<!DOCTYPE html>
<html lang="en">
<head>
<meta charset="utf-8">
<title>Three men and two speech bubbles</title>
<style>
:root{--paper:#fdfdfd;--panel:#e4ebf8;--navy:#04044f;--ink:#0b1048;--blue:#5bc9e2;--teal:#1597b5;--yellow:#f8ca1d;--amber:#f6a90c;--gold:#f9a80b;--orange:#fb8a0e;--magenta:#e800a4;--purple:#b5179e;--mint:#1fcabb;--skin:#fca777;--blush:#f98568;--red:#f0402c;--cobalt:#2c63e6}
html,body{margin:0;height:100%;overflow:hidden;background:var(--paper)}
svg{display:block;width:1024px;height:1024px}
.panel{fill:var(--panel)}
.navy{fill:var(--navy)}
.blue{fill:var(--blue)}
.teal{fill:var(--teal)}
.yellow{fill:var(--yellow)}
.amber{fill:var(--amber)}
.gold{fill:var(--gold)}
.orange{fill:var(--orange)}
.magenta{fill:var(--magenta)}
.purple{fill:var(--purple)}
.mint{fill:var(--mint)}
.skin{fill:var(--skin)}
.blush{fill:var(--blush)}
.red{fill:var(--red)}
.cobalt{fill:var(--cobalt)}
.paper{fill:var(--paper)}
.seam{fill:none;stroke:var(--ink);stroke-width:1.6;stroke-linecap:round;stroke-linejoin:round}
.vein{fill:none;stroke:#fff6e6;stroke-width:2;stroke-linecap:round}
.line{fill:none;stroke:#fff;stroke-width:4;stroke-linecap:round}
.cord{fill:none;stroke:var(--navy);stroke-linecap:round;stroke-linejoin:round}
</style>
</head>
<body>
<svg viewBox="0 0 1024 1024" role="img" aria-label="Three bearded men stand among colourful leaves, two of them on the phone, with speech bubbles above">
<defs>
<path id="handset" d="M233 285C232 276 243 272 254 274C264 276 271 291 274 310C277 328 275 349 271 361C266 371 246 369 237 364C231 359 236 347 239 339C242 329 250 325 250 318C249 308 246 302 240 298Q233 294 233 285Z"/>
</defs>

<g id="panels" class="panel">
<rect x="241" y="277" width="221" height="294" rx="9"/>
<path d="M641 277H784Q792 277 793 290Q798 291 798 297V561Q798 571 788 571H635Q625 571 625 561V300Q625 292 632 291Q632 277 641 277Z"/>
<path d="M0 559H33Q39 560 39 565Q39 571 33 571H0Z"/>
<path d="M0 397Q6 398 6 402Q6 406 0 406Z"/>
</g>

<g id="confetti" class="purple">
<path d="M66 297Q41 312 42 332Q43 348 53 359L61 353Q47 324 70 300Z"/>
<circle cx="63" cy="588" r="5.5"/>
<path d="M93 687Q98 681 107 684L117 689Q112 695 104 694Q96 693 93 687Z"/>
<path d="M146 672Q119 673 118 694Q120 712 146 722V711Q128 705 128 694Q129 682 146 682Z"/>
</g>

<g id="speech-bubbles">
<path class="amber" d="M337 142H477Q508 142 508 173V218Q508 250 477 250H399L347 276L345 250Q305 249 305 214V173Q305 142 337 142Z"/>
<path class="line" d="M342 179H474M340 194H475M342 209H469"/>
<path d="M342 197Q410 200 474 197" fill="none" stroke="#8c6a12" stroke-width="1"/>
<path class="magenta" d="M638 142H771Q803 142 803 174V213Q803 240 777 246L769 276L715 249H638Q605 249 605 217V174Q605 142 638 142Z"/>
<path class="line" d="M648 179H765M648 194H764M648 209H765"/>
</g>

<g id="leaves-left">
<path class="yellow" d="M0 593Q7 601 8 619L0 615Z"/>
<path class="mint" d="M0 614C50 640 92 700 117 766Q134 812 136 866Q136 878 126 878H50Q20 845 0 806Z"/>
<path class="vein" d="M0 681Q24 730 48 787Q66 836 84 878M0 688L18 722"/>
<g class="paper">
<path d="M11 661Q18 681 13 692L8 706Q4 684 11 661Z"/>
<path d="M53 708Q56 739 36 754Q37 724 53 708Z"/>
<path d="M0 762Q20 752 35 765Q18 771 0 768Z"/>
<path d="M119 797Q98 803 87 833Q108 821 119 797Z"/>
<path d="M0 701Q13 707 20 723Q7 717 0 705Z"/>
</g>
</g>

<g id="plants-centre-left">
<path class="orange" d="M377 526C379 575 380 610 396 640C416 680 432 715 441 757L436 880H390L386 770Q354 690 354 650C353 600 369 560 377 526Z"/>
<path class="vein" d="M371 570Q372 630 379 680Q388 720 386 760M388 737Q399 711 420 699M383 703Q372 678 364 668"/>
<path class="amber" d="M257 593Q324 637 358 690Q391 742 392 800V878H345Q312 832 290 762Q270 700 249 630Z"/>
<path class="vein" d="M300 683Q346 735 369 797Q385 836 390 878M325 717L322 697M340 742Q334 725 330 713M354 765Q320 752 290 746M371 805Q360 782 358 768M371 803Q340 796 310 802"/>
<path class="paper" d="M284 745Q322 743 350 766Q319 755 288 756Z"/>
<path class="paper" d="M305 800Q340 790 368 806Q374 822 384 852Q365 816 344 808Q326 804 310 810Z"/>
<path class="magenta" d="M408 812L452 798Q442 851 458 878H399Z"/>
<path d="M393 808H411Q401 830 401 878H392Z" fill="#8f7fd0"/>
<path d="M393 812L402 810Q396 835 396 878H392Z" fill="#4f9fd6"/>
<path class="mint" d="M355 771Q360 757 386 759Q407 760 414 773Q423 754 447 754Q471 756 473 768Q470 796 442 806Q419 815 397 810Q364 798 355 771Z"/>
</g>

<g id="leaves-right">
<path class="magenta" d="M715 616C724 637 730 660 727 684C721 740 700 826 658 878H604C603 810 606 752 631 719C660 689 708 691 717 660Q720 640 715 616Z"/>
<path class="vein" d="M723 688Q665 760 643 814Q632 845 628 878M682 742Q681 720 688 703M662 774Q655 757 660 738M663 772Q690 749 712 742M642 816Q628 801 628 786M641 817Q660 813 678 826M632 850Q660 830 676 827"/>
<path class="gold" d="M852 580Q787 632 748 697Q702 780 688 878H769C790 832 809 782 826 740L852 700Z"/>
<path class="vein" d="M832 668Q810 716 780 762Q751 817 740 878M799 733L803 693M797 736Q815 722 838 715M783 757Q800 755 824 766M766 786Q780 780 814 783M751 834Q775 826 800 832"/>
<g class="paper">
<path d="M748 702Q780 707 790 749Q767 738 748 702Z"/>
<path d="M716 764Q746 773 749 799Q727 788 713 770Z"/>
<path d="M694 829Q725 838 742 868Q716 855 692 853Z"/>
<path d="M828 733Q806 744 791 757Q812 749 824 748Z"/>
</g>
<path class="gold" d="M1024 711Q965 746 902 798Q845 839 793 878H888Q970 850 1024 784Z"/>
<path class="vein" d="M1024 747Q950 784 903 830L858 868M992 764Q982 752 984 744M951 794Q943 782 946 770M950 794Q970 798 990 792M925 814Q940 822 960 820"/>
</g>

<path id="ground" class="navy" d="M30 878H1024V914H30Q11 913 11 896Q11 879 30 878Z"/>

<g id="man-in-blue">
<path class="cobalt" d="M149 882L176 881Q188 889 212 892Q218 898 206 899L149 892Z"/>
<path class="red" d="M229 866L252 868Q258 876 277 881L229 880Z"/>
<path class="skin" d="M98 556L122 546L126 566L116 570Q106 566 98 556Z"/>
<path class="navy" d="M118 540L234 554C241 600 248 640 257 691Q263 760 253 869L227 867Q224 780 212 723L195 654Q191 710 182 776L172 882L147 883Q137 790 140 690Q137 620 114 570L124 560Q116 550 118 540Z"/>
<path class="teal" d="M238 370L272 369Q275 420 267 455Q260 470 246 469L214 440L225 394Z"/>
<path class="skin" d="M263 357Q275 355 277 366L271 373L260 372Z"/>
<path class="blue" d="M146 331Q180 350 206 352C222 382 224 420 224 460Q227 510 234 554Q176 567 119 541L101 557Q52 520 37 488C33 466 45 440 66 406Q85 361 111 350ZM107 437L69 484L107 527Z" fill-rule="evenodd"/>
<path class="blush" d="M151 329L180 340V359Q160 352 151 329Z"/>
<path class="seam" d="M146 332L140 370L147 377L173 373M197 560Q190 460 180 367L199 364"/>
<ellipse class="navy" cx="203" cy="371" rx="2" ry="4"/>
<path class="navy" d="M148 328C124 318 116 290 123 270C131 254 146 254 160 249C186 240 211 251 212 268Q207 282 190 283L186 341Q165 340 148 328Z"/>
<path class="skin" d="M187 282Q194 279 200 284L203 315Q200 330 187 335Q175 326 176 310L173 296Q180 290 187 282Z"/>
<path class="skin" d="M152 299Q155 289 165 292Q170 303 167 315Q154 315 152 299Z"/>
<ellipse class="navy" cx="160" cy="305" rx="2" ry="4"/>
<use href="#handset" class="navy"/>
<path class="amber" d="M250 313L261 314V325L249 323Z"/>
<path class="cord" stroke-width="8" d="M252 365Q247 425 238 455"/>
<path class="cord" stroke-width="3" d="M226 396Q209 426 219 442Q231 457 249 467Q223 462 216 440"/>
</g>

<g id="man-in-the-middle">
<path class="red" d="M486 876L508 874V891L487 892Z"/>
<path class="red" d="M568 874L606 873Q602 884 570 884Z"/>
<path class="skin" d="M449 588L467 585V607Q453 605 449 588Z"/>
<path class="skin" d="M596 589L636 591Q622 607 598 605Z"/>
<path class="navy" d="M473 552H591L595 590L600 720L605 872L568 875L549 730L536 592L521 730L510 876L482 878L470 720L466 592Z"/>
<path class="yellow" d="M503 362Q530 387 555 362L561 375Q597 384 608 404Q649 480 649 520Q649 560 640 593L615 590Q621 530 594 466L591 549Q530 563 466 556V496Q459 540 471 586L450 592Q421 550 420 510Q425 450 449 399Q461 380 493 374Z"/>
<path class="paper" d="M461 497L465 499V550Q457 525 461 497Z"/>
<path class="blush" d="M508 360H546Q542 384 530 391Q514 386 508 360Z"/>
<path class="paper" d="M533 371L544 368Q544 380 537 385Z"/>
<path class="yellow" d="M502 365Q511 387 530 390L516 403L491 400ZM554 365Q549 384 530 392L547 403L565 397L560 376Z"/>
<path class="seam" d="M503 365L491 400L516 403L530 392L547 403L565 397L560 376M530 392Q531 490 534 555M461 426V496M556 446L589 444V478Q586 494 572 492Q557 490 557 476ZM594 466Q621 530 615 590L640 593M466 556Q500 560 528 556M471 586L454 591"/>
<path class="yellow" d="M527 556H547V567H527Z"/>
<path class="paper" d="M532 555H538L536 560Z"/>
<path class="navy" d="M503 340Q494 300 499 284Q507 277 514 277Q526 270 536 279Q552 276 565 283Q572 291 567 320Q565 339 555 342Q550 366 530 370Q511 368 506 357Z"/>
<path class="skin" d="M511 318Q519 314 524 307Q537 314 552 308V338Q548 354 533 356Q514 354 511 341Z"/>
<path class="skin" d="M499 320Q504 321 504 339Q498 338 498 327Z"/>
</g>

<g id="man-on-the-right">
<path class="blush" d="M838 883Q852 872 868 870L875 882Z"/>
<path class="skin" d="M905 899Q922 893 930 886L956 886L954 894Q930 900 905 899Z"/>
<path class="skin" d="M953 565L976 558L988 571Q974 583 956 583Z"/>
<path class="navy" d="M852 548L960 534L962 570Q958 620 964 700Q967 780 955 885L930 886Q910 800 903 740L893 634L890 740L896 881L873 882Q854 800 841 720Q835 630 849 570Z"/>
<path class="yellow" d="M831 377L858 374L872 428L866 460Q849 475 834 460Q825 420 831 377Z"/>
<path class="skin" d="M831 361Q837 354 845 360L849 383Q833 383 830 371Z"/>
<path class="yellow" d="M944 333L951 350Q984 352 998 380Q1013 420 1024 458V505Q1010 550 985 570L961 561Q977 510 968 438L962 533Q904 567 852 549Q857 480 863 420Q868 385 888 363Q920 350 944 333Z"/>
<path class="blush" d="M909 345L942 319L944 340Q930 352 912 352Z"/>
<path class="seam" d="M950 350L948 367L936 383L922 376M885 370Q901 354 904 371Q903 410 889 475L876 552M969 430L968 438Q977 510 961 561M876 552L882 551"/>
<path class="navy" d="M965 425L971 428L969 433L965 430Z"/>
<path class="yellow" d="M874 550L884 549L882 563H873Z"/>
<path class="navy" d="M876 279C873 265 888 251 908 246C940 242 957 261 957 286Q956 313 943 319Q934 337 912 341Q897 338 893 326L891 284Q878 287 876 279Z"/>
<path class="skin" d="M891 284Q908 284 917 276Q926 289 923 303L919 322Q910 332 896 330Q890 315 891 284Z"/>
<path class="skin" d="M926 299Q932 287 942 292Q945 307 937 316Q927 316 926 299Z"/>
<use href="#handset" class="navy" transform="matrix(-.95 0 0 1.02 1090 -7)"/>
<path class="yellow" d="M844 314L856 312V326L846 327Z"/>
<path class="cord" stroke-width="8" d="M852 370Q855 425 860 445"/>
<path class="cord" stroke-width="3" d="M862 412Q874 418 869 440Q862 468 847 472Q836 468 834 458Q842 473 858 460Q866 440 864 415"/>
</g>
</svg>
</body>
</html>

------------------------------------------------

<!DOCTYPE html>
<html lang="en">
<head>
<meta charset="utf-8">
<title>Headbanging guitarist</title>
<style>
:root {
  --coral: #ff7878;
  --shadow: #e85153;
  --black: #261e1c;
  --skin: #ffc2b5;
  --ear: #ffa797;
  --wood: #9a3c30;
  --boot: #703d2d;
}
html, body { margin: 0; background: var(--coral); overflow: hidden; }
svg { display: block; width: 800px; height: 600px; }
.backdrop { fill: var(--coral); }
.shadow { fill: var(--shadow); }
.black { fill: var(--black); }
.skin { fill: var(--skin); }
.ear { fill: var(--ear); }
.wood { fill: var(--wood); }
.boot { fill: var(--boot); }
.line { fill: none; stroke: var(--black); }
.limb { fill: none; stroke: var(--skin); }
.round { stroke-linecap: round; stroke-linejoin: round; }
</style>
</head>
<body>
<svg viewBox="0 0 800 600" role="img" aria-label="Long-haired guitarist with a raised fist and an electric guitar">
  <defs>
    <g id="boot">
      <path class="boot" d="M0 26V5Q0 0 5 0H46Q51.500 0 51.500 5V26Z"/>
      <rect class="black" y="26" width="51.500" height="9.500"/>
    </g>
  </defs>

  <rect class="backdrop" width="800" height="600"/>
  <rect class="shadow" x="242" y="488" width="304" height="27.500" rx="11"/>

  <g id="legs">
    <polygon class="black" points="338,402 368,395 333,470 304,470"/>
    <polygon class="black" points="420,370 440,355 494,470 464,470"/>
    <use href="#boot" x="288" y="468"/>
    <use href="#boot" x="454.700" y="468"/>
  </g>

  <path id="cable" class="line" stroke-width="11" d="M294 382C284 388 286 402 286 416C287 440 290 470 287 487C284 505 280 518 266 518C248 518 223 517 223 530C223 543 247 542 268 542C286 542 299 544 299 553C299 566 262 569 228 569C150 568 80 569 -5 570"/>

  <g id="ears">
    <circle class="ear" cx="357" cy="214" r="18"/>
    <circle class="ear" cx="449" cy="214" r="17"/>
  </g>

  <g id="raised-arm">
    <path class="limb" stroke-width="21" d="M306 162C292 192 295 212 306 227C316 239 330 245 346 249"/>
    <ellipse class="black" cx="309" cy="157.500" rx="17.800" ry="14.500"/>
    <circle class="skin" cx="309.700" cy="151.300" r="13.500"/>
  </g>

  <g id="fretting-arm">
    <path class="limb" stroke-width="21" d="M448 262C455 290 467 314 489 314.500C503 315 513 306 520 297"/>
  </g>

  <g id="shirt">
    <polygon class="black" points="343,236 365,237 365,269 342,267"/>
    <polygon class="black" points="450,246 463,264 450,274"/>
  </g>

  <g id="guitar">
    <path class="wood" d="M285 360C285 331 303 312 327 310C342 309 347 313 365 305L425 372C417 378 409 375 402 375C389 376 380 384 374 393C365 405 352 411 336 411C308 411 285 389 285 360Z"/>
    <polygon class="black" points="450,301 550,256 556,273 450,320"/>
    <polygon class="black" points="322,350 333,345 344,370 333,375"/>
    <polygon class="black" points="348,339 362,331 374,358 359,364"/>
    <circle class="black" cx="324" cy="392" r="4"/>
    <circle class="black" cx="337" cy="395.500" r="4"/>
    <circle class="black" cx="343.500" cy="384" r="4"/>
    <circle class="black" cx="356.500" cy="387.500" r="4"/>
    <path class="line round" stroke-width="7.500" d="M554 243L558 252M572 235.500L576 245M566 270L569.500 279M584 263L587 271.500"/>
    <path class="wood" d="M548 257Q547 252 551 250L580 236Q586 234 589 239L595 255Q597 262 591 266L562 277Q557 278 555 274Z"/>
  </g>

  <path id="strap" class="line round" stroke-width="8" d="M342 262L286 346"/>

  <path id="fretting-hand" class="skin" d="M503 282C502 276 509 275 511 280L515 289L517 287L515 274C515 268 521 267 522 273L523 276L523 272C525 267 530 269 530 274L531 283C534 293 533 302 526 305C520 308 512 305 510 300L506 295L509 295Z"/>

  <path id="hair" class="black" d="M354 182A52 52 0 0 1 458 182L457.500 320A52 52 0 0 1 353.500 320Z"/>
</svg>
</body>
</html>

------------------------------------------------

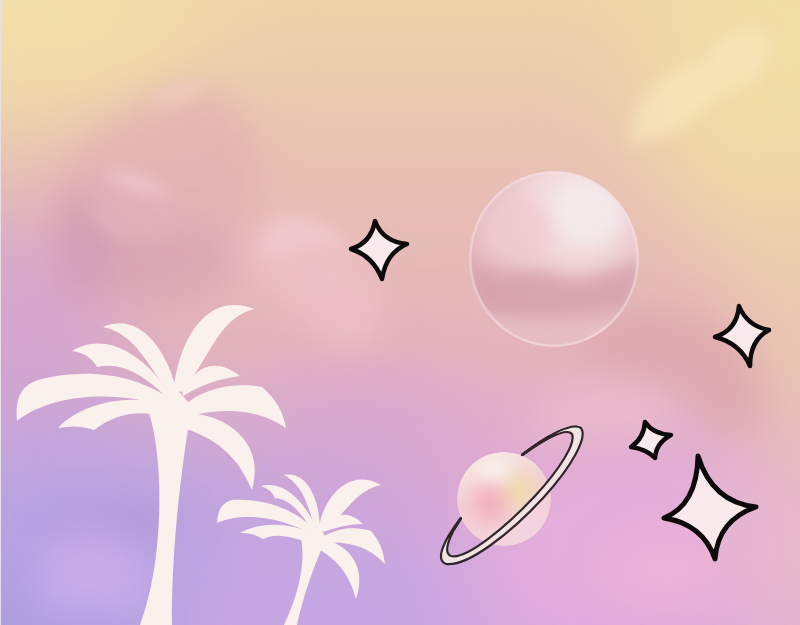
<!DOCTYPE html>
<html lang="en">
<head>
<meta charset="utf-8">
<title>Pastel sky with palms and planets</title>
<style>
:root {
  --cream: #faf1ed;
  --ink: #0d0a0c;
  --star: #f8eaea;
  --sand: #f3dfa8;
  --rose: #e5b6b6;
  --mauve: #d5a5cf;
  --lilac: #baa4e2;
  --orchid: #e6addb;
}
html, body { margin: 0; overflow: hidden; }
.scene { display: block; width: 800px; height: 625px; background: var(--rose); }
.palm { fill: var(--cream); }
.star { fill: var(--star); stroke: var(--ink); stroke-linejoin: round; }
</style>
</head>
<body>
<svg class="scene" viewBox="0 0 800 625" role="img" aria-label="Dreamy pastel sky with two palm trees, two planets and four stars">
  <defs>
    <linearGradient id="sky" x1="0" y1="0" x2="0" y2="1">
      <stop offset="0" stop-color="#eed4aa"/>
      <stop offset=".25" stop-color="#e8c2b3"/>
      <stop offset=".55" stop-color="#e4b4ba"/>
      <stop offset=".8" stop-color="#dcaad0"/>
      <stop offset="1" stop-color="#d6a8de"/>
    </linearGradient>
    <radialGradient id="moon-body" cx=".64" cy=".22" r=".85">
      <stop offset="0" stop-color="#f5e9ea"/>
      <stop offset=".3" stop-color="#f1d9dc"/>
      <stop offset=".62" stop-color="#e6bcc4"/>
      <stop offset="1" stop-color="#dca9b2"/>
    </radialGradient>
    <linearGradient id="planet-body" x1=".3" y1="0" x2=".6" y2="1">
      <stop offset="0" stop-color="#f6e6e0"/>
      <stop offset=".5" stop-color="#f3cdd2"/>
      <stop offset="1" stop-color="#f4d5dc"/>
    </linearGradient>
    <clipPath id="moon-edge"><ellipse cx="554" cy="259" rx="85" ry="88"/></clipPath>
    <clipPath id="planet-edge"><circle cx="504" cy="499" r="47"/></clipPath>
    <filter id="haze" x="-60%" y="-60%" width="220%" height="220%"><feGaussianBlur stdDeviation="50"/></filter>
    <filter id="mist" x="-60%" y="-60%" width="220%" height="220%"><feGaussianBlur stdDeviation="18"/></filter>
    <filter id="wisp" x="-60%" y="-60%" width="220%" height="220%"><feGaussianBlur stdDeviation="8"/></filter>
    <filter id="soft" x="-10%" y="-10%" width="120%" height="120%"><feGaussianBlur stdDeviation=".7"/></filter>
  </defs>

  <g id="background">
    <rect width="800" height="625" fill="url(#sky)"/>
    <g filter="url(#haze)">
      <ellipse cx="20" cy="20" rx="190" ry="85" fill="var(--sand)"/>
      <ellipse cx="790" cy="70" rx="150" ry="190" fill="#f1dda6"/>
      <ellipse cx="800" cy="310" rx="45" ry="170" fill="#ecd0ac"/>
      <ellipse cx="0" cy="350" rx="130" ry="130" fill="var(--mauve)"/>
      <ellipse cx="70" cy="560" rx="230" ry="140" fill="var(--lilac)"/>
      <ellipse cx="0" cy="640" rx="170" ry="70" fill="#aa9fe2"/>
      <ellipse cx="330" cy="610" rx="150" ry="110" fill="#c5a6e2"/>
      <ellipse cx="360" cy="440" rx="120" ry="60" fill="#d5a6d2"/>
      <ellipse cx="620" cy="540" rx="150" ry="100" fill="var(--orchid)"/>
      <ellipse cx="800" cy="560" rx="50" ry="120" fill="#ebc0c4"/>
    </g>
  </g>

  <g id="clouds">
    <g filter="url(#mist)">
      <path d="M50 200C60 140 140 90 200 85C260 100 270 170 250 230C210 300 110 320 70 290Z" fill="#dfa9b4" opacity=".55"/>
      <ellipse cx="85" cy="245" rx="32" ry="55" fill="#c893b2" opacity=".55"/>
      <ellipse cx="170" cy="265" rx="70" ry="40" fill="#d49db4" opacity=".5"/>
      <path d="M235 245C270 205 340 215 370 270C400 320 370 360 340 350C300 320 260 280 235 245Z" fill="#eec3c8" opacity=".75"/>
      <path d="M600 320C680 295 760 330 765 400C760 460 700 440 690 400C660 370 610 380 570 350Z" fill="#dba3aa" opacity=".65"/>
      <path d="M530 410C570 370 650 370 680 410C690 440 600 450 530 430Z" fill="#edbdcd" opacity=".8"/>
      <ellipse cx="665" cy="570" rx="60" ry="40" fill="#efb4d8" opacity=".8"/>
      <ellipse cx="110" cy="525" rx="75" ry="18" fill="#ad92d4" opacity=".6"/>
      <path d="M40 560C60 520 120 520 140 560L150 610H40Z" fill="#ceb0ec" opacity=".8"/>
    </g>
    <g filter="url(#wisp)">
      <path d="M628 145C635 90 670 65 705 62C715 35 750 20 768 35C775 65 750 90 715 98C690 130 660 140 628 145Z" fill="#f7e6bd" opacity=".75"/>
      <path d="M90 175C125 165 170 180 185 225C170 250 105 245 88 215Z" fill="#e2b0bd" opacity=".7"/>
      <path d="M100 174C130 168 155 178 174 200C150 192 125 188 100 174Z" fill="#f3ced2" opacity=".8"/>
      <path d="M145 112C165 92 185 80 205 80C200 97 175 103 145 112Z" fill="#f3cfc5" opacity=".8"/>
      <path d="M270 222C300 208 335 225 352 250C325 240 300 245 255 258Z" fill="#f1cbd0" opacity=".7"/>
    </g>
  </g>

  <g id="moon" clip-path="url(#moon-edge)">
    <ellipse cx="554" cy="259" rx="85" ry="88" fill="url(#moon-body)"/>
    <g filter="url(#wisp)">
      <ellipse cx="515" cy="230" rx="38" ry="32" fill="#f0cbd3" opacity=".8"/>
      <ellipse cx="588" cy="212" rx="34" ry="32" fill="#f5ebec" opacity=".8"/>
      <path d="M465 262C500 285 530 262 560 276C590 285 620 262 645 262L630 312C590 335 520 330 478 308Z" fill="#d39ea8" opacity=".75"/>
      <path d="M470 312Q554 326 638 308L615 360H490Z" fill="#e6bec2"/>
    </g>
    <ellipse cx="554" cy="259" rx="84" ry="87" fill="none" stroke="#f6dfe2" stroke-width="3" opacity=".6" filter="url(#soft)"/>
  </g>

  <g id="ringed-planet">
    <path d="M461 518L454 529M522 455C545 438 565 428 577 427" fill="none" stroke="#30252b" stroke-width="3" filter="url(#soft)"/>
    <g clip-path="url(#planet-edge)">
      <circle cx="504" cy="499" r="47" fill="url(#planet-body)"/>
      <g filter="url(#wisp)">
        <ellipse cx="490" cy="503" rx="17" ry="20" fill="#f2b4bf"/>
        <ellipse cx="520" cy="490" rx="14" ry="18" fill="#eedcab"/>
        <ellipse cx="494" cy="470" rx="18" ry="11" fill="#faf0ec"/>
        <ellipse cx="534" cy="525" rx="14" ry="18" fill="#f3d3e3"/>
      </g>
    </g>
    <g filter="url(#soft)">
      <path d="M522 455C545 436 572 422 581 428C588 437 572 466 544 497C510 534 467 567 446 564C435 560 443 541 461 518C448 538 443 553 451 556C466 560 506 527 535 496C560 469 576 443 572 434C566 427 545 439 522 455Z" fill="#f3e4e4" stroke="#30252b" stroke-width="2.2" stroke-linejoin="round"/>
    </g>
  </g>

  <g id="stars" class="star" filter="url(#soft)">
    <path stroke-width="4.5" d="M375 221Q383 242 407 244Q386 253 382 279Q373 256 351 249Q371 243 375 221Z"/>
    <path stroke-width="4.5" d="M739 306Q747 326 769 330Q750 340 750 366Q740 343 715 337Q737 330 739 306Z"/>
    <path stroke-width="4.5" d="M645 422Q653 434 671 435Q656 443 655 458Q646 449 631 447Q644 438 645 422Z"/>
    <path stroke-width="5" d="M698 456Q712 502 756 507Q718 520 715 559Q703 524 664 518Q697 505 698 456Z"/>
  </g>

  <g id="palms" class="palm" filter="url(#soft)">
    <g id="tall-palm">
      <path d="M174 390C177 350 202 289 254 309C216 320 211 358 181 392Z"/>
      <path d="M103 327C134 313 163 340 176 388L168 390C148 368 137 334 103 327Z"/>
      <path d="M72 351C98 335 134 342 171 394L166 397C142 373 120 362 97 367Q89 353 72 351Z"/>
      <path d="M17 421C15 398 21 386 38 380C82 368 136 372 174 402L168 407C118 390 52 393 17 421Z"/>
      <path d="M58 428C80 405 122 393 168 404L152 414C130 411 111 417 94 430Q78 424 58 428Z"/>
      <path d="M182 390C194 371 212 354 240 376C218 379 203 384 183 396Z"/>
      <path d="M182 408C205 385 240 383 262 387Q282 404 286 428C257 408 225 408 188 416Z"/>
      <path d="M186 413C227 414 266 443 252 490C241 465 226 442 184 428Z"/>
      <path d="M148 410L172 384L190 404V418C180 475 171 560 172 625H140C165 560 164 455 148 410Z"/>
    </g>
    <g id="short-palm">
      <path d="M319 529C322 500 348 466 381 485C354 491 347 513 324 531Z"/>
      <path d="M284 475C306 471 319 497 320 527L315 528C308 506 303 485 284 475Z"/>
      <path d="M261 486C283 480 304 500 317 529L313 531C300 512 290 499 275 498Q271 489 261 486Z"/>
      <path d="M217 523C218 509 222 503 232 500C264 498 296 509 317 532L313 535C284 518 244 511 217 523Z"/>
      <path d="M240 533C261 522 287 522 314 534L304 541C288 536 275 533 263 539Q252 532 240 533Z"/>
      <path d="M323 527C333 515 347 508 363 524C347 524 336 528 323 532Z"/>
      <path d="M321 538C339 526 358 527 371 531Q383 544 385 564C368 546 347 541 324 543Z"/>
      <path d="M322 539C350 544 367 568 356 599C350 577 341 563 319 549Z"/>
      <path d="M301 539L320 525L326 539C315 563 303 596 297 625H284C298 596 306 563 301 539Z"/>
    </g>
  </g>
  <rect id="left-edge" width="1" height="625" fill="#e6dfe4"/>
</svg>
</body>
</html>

------------------------------------------------

From the records above, extract exactly and only the lines that begin at the line with "456Q712 502 756" and stop after the line with "486C283 480 304".

* Written solution:
    <path stroke-width="5" d="M698 456Q712 502 756 507Q718 520 715 559Q703 524 664 518Q697 505 698 456Z"/>
  </g>

  <g id="palms" class="palm" filter="url(#soft)">
    <g id="tall-palm">
      <path d="M174 390C177 350 202 289 254 309C216 320 211 358 181 392Z"/>
      <path d="M103 327C134 313 163 340 176 388L168 390C148 368 137 334 103 327Z"/>
      <path d="M72 351C98 335 134 342 171 394L166 397C142 373 120 362 97 367Q89 353 72 351Z"/>
      <path d="M17 421C15 398 21 386 38 380C82 368 136 372 174 402L168 407C118 390 52 393 17 421Z"/>
      <path d="M58 428C80 405 122 393 168 404L152 414C130 411 111 417 94 430Q78 424 58 428Z"/>
      <path d="M182 390C194 371 212 354 240 376C218 379 203 384 183 396Z"/>
      <path d="M182 408C205 385 240 383 262 387Q282 404 286 428C257 408 225 408 188 416Z"/>
      <path d="M186 413C227 414 266 443 252 490C241 465 226 442 184 428Z"/>
      <path d="M148 410L172 384L190 404V418C180 475 171 560 172 625H140C165 560 164 455 148 410Z"/>
    </g>
    <g id="short-palm">
      <path d="M319 529C322 500 348 466 381 485C354 491 347 513 324 531Z"/>
      <path d="M284 475C306 471 319 497 320 527L315 528C308 506 303 485 284 475Z"/>
      <path d="M261 486C283 480 304 500 317 529L313 531C300 512 290 499 275 498Q271 489 261 486Z"/>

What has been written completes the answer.